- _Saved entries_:
★ ★ ★ ★ ★

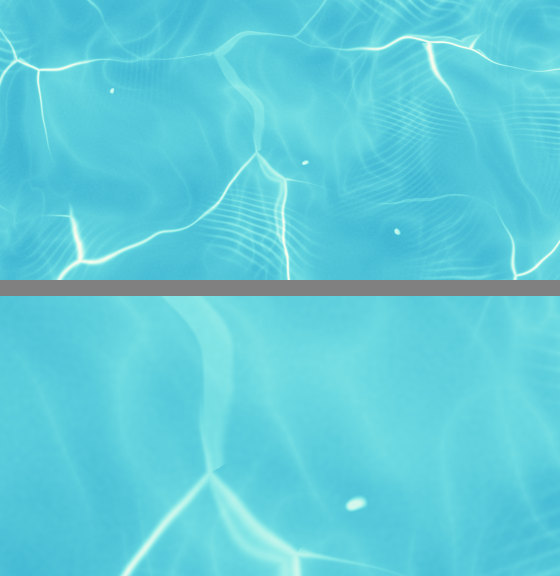
Top, the full canvas; bottom, a detail of the centre.
Reproduce this texture procedurally as a Shadertoy shader.

```glsl
const float TAU = 6.28318;
const vec2  CELL_SCALE = vec2(1.5, 1.9);    // caustic cells per canvas height
const float CELL_MEAN = 1.7;
const float LINE_WIDTH = 0.0048;
const float LINE_LIGHT = 0.56;
const float HALO_WIDTH = 0.035;
const float HALO_LIGHT = 0.085;
const float RIBBON_WIDTH = 0.045;
const float RIBBON_LIGHT = 0.10;
const float WISP_LIGHT = 0.10;
const float RIPPLE_SPACING = 0.026;
const float RIPPLE_LIGHT = 0.17;
const float GRAIN = 0.02;
const float DEEP_LIGHT = 0.255;             // red level of the darkest water
const float DEPTH_RANGE = 0.11;
const vec2  PALE_GB = vec2(1.00, 0.94);     // green and blue of the brightest light
const vec2  DEEP_GB_DROP = vec2(0.25, 0.10);
const float TINT_RATE = 3.9;

vec2 hash2(vec2 p) {
    return fract(sin(vec2(dot(p, vec2(127.1, 311.7)), dot(p, vec2(269.5, 183.3)))) * 43758.55);
}

float corner(vec2 cell, vec2 f, vec2 o) {
    return dot(2.0 * hash2(cell + o) - 1.0, f - o);
}

// Gradient noise, centred on zero
float noise(vec2 p) {
    vec2 i = floor(p), f = p - i;
    vec2 u = f * f * f * (f * (f * 6.0 - 15.0) + 10.0);
    return mix(mix(corner(i, f, vec2(0, 0)), corner(i, f, vec2(1, 0)), u.x),
               mix(corner(i, f, vec2(0, 1)), corner(i, f, vec2(1, 1)), u.x), u.y);
}

vec2 noise2(vec2 p) {
    return vec2(noise(p), noise(p + 37.4));
}

mat2 rotation(float a) {
    return mat2(cos(a), sin(a), -sin(a), cos(a));
}

float fbm(vec2 p) {
    float sum = 0.0, amp = 0.5;
    for (int i = 0; i < 4; i++) {
        sum += amp * noise(p);
        p = rotation(0.6) * p * 2.03 + 5.7;
        amp *= 0.5;
    }
    return sum;
}

// Distance to the nearest cell border, signed by the side of that border
float cellBorder(vec2 p) {
    vec2 i = floor(p), f = p - i, nearCell = vec2(0), nearVec = vec2(0);
    float best = 8.0;
    for (int y = -1; y <= 1; y++)
    for (int x = -1; x <= 1; x++) {
        vec2 o = vec2(x, y), r = o + hash2(i + o) - f;
        if (dot(r, r) < best) { best = dot(r, r); nearVec = r; nearCell = o; }
    }
    float border = 8.0, side = 1.0;
    for (int y = -2; y <= 2; y++)
    for (int x = -2; x <= 2; x++) {
        vec2 o = nearCell + vec2(x, y), r = o + hash2(i + o) - f, gap = r - nearVec;
        if (dot(gap, gap) < 1e-4) continue;
        float d = dot(0.5 * (nearVec + r), normalize(gap));
        if (d < border) {
            border = d;
            side = hash2(i + o).x < hash2(i + nearCell).x ? 1.0 : -1.0;
        }
    }
    return border * side;
}

// Bright fold lines with a glow and a pale ribbon on one side
float caustics(vec2 p, float pixel) {
    float s = cellBorder(p * CELL_SCALE + 3.3) / CELL_MEAN;
    float d = abs(s);
    float strength = smoothstep(-0.25, 0.32, noise(p * 2.3 + 11.0));
    float width = max(LINE_WIDTH * (0.6 + 0.7 * strength), pixel);
    float ribbon = RIBBON_WIDTH * smoothstep(0.0, 0.4, noise(p * 2.7 + 51.0));
    float fill = smoothstep(0.0, 0.006, s) * (1.0 - smoothstep(ribbon - 0.004, ribbon + 0.004, s));
    float rim = exp(-pow((s - ribbon) / width, 2.0)) * smoothstep(0.004, 0.015, ribbon);
    return LINE_LIGHT * strength * (exp(-d * d / (width * width)) + 0.35 * rim)
         + HALO_LIGHT * (0.25 + 0.75 * strength) * exp(-d / HALO_WIDTH)
         + RIBBON_LIGHT * fill * smoothstep(0.0, 0.012, ribbon);
}

// Faint curved filaments
float wisps(vec2 p) {
    float sum = 0.0;
    for (int i = 0; i < 3; i++) {
        float k = float(i);
        vec2 q = rotation(0.5 + 0.7 * k) * p * vec2(2.2, 4.2) * (1.0 + 0.6 * k) + 19.0 * k;
        float patchy = smoothstep(-0.15, 0.4, noise(p * 2.6 + 23.0 * k));
        sum += patchy * exp(-13.0 * abs(noise(q + 0.7 * noise2(q * 0.8))));
    }
    return WISP_LIGHT * sum;
}

// Patches of fine parallel wave crests, the first train the strongest
float ripples(vec2 p) {
    float sum = 0.0;
    for (int i = 0; i < 3; i++) {
        float k = float(i);
        vec2 q = rotation(0.15 - 0.75 * k) * p;
        float bend = 0.28 * noise(q * 1.6 + 7.0 * k) + 0.03 * noise(q * vec2(6.0, 4.0));
        float crest = pow(0.5 + 0.5 * sin(TAU * (q.y + bend) / RIPPLE_SPACING), 3.0);
        float patchy = smoothstep(0.06, 0.36, noise(q * vec2(1.7, 2.8) + 31.0 * k + 4.0));
        sum += crest * patchy / (1.0 + 1.3 * k);
    }
    return RIPPLE_LIGHT * sum;
}

// Rare small glints
float glints(vec2 p) {
    vec2 cell = floor(p * 4.0), h = hash2(cell + 71.0);
    vec2 offset = fract(p * 4.0) - 0.3 - 0.4 * h.yx;
    float d = length(offset + 0.05 * noise2(p * 40.0)) / 4.0;
    return step(0.93, h.x) * (1.0 - smoothstep(0.004, 0.013, d));
}

void mainImage(out vec4 fragColor, in vec2 fragCoord) {
    vec2 p = fragCoord / iResolution.y;
    vec2 warped = p + 0.35 * noise2(p * 2.0 + 2.0) + 0.03 * noise2(p * 9.0);

    float light = DEEP_LIGHT + DEPTH_RANGE * smoothstep(-0.25, 0.3, fbm(warped * 2.4));
    light += caustics(warped, 1.0 / iResolution.y);
    light += wisps(warped) + ripples(p) + 0.5 * glints(p);
    light += GRAIN * noise(p * 110.0);
    light = min(light, 0.97);

    vec2 greenBlue = PALE_GB - DEEP_GB_DROP * exp(-TINT_RATE * (light - 0.29));
    fragColor = vec4(light, greenBlue, 1.0);
}
```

★ ★ ★ ★ ★

Where a line of the records holds the word "return", copy that line.

    return fract(sin(vec2(dot(p, vec2(127.1, 311.7)), dot(p, vec2(269.5, 183.3)))) * 43758.55);
    return dot(2.0 * hash2(cell + o) - 1.0, f - o);
    return mix(mix(corner(i, f, vec2(0, 0)), corner(i, f, vec2(1, 0)), u.x),
    return vec2(noise(p), noise(p + 37.4));
    return mat2(cos(a), sin(a), -sin(a), cos(a));
    return sum;
    return border * side;
    return LINE_LIGHT * strength * (exp(-d * d / (width * width)) + 0.35 * rim)
    return WISP_LIGHT * sum;
    return RIPPLE_LIGHT * sum;
    return step(0.93, h.x) * (1.0 - smoothstep(0.004, 0.013, d));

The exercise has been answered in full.